*TASK PROMPT*. The entries below contain a line with "515V575M513 515V575M539.5 515V575M566" and a line with "102H573M508 110H573M508 119H573M508". Quote exactly those two lines and all lines between them.

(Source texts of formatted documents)

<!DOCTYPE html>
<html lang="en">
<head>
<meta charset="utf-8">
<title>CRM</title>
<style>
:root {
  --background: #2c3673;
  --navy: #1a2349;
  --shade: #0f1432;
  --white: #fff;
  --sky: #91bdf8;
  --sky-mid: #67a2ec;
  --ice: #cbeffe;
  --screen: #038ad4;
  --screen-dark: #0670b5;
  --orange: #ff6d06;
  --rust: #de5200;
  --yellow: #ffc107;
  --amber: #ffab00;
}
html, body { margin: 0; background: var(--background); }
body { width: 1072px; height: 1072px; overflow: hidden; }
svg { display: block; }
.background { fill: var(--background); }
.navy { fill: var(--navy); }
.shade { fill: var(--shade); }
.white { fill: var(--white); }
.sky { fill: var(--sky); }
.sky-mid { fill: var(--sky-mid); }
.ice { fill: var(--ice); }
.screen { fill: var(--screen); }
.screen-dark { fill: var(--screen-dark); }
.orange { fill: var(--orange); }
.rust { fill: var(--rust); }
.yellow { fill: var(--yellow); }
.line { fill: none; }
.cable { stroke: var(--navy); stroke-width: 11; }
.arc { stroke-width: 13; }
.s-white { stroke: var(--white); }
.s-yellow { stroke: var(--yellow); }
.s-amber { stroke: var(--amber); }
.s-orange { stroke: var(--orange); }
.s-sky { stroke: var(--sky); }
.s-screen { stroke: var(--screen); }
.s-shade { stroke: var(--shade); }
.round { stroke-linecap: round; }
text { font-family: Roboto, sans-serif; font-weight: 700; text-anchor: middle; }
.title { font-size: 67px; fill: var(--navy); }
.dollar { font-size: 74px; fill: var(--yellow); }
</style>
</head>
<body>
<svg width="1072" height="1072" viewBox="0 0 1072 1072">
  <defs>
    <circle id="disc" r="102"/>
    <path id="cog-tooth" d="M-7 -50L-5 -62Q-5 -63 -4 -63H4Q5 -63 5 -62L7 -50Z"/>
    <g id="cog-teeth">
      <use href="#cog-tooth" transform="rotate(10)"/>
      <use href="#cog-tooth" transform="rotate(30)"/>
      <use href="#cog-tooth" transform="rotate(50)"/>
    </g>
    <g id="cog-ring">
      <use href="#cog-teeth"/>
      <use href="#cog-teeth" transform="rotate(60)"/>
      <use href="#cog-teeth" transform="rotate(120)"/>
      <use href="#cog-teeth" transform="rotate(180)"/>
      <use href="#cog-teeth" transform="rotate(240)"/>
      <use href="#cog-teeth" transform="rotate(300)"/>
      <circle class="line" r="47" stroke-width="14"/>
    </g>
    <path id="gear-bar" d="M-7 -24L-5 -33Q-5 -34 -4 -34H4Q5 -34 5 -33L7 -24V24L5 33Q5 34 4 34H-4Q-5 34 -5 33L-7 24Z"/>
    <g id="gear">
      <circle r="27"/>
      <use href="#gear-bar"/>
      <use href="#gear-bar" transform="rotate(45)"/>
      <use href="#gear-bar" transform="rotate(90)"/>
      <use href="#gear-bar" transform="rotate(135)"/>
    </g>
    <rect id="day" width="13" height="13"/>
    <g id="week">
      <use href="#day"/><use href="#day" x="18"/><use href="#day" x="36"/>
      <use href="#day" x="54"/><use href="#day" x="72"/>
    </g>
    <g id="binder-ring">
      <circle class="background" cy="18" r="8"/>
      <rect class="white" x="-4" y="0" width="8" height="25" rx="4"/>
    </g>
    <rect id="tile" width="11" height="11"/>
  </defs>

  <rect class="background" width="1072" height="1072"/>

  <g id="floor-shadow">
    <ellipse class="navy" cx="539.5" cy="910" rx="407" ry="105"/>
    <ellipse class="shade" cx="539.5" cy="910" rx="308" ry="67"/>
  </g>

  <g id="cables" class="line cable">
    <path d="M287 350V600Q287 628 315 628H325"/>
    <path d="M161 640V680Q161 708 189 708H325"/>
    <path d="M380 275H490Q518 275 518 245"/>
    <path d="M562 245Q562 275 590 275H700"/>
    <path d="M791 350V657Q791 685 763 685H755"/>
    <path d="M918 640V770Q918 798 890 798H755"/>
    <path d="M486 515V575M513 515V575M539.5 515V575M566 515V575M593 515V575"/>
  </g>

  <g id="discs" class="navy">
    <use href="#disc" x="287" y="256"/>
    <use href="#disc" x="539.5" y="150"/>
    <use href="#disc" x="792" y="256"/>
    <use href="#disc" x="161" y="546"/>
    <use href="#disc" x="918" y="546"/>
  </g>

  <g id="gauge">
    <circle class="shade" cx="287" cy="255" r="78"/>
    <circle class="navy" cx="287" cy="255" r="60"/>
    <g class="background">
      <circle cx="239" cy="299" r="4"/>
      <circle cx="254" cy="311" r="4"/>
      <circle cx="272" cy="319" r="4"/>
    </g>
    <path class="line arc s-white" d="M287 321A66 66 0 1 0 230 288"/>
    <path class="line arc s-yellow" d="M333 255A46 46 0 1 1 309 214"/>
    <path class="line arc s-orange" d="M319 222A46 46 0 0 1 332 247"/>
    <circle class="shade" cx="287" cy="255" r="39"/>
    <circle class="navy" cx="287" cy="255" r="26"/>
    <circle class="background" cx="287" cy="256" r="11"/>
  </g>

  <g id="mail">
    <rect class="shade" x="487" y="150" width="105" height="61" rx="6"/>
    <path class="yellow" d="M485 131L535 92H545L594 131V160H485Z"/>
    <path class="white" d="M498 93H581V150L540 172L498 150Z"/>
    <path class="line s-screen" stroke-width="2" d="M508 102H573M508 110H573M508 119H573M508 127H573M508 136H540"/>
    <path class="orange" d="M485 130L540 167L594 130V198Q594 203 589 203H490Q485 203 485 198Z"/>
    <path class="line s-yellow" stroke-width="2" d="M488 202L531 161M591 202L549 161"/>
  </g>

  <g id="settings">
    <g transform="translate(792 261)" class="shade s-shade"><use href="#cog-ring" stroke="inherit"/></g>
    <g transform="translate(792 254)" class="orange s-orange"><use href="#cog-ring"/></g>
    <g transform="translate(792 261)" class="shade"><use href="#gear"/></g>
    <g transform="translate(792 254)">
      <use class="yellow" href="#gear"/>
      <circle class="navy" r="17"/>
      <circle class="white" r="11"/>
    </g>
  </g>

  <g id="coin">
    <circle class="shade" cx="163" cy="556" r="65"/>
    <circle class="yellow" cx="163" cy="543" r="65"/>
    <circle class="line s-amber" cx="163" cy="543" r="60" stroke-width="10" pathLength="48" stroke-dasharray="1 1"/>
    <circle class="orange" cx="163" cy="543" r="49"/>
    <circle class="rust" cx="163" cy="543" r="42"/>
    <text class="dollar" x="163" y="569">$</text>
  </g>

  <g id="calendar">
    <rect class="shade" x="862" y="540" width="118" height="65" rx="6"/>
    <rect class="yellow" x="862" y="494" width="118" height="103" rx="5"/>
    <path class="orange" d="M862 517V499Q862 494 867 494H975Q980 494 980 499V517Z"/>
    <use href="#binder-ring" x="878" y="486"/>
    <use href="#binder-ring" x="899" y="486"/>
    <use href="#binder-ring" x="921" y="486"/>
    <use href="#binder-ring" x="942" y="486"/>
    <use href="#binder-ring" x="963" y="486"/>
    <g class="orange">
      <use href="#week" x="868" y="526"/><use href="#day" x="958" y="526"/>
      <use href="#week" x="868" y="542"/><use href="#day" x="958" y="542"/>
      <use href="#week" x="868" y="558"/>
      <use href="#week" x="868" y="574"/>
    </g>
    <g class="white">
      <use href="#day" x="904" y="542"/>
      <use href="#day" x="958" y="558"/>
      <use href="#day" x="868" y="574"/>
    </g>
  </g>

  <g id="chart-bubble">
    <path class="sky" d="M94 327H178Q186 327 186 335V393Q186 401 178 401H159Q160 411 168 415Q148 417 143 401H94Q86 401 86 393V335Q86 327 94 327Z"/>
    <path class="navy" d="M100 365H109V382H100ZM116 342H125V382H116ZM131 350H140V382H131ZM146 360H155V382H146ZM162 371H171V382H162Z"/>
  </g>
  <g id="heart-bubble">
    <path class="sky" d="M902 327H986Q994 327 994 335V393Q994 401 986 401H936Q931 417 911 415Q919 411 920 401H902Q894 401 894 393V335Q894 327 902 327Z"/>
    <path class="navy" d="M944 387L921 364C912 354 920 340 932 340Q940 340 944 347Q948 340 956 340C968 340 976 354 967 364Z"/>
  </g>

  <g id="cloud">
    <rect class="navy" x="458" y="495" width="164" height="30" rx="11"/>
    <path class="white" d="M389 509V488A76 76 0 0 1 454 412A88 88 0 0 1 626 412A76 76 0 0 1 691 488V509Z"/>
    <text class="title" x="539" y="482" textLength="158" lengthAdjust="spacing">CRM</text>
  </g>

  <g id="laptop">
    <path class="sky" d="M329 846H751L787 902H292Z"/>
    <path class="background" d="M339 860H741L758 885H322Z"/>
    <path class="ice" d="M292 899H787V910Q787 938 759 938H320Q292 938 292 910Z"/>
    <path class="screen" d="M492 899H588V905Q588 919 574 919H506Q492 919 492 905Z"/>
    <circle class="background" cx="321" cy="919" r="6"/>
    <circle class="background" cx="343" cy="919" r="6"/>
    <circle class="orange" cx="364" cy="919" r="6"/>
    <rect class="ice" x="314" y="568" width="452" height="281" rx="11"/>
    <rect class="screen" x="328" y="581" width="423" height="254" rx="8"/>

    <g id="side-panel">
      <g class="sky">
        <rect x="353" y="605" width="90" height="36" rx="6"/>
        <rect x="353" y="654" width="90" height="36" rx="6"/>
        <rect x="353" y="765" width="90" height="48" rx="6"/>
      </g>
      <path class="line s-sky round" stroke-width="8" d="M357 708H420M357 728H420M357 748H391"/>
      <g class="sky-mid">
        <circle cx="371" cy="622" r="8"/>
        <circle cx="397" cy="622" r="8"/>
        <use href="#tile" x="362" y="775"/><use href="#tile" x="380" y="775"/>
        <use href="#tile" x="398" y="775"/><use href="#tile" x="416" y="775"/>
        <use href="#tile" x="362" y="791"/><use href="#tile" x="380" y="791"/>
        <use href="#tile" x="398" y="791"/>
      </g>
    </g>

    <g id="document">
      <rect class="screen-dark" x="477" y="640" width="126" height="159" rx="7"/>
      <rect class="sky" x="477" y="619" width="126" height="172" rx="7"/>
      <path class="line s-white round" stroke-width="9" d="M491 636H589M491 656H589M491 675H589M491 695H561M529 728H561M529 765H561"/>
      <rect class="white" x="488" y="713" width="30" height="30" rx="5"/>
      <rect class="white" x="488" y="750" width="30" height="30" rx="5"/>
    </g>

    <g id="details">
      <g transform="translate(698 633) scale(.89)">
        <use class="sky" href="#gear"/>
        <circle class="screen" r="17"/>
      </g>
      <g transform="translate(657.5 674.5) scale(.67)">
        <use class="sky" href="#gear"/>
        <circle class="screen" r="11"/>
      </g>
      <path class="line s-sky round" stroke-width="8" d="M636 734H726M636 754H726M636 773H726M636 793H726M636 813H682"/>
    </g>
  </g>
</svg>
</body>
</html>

*REPLY TO THE EXERCISE*.
    <path d="M486 515V575M513 515V575M539.5 515V575M566 515V575M593 515V575"/>
  </g>

  <g id="discs" class="navy">
    <use href="#disc" x="287" y="256"/>
    <use href="#disc" x="539.5" y="150"/>
    <use href="#disc" x="792" y="256"/>
    <use href="#disc" x="161" y="546"/>
    <use href="#disc" x="918" y="546"/>
  </g>

  <g id="gauge">
    <circle class="shade" cx="287" cy="255" r="78"/>
    <circle class="navy" cx="287" cy="255" r="60"/>
    <g class="background">
      <circle cx="239" cy="299" r="4"/>
      <circle cx="254" cy="311" r="4"/>
      <circle cx="272" cy="319" r="4"/>
    </g>
    <path class="line arc s-white" d="M287 321A66 66 0 1 0 230 288"/>
    <path class="line arc s-yellow" d="M333 255A46 46 0 1 1 309 214"/>
    <path class="line arc s-orange" d="M319 222A46 46 0 0 1 332 247"/>
    <circle class="shade" cx="287" cy="255" r="39"/>
    <circle class="navy" cx="287" cy="255" r="26"/>
    <circle class="background" cx="287" cy="256" r="11"/>
  </g>

  <g id="mail">
    <rect class="shade" x="487" y="150" width="105" height="61" rx="6"/>
    <path class="yellow" d="M485 131L535 92H545L594 131V160H485Z"/>
    <path class="white" d="M498 93H581V150L540 172L498 150Z"/>
    <path class="line s-screen" stroke-width="2" d="M508 102H573M508 110H573M508 119H573M508 127H573M508 136H540"/>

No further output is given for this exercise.